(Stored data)
━━━━━━━━
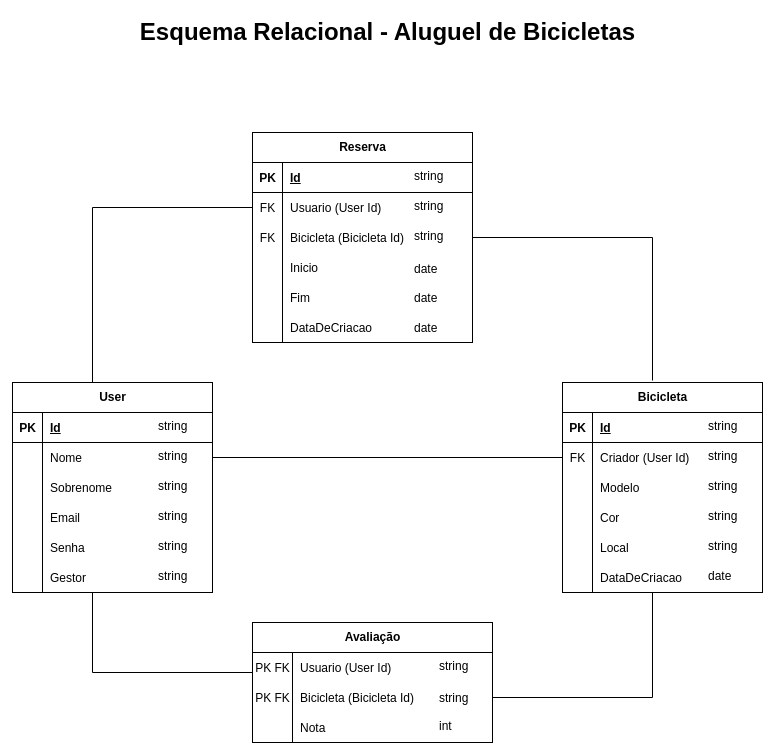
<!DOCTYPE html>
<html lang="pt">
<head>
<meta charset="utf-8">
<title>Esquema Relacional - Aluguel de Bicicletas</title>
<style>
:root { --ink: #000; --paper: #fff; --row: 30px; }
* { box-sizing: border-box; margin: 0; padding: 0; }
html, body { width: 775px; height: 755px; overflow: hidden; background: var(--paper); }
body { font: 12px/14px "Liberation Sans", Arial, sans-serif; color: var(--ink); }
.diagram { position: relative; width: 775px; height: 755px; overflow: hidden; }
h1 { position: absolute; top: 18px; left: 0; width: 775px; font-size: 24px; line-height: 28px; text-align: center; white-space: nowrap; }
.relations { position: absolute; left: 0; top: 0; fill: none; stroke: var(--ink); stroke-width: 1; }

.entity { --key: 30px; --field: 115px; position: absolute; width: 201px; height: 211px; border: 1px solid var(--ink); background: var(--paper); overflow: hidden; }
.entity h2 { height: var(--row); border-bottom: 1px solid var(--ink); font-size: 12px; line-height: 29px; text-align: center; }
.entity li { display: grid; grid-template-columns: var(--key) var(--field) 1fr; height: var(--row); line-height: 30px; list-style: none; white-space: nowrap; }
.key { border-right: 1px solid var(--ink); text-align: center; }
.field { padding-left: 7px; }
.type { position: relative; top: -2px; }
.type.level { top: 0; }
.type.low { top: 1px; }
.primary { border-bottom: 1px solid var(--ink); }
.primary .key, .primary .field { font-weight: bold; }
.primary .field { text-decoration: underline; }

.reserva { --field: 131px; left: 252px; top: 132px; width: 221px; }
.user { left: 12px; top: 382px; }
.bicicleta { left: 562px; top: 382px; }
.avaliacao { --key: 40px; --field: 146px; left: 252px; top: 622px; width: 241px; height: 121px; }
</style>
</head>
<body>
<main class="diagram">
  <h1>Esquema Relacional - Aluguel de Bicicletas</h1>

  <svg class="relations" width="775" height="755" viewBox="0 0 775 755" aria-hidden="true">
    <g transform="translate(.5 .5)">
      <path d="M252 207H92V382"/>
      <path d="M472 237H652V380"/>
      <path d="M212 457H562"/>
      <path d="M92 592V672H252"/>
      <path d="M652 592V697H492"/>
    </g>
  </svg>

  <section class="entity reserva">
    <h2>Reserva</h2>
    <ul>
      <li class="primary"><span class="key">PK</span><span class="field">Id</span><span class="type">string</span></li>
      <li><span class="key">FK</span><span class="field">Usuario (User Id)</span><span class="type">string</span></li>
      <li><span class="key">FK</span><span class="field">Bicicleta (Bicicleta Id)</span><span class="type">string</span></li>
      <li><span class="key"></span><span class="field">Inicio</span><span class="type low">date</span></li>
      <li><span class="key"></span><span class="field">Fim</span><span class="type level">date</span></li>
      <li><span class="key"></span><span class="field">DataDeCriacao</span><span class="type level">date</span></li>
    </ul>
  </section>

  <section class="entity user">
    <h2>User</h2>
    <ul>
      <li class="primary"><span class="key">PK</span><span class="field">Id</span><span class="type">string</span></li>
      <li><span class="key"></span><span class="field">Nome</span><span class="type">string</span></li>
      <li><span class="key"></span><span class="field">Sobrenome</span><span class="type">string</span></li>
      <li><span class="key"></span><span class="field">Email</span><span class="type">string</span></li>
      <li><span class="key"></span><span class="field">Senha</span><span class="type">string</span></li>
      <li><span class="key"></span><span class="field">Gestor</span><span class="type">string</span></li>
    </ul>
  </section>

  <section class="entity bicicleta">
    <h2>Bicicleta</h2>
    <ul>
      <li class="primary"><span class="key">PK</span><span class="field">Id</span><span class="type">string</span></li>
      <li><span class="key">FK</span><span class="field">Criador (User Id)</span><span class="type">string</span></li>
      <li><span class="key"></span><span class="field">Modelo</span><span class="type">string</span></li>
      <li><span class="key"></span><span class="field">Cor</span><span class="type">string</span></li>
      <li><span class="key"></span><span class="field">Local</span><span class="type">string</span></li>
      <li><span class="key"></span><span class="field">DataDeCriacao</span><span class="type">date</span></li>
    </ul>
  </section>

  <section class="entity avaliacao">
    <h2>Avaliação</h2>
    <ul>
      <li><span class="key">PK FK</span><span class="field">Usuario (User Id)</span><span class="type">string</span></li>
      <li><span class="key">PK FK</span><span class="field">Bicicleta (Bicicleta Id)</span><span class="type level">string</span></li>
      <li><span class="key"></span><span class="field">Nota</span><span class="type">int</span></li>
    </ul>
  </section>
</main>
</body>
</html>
━━━━━━━━
TRY IT ->
Gather from the records above every line containing the string "left".

EXPECTED OUTPUT ->
h1 { position: absolute; top: 18px; left: 0; width: 775px; font-size: 24px; line-height: 28px; text-align: center; white-space: nowrap; }
.relations { position: absolute; left: 0; top: 0; fill: none; stroke: var(--ink); stroke-width: 1; }
.field { padding-left: 7px; }
.reserva { --field: 131px; left: 252px; top: 132px; width: 221px; }
.user { left: 12px; top: 382px; }
.bicicleta { left: 562px; top: 382px; }
.avaliacao { --key: 40px; --field: 146px; left: 252px; top: 622px; width: 241px; height: 121px; }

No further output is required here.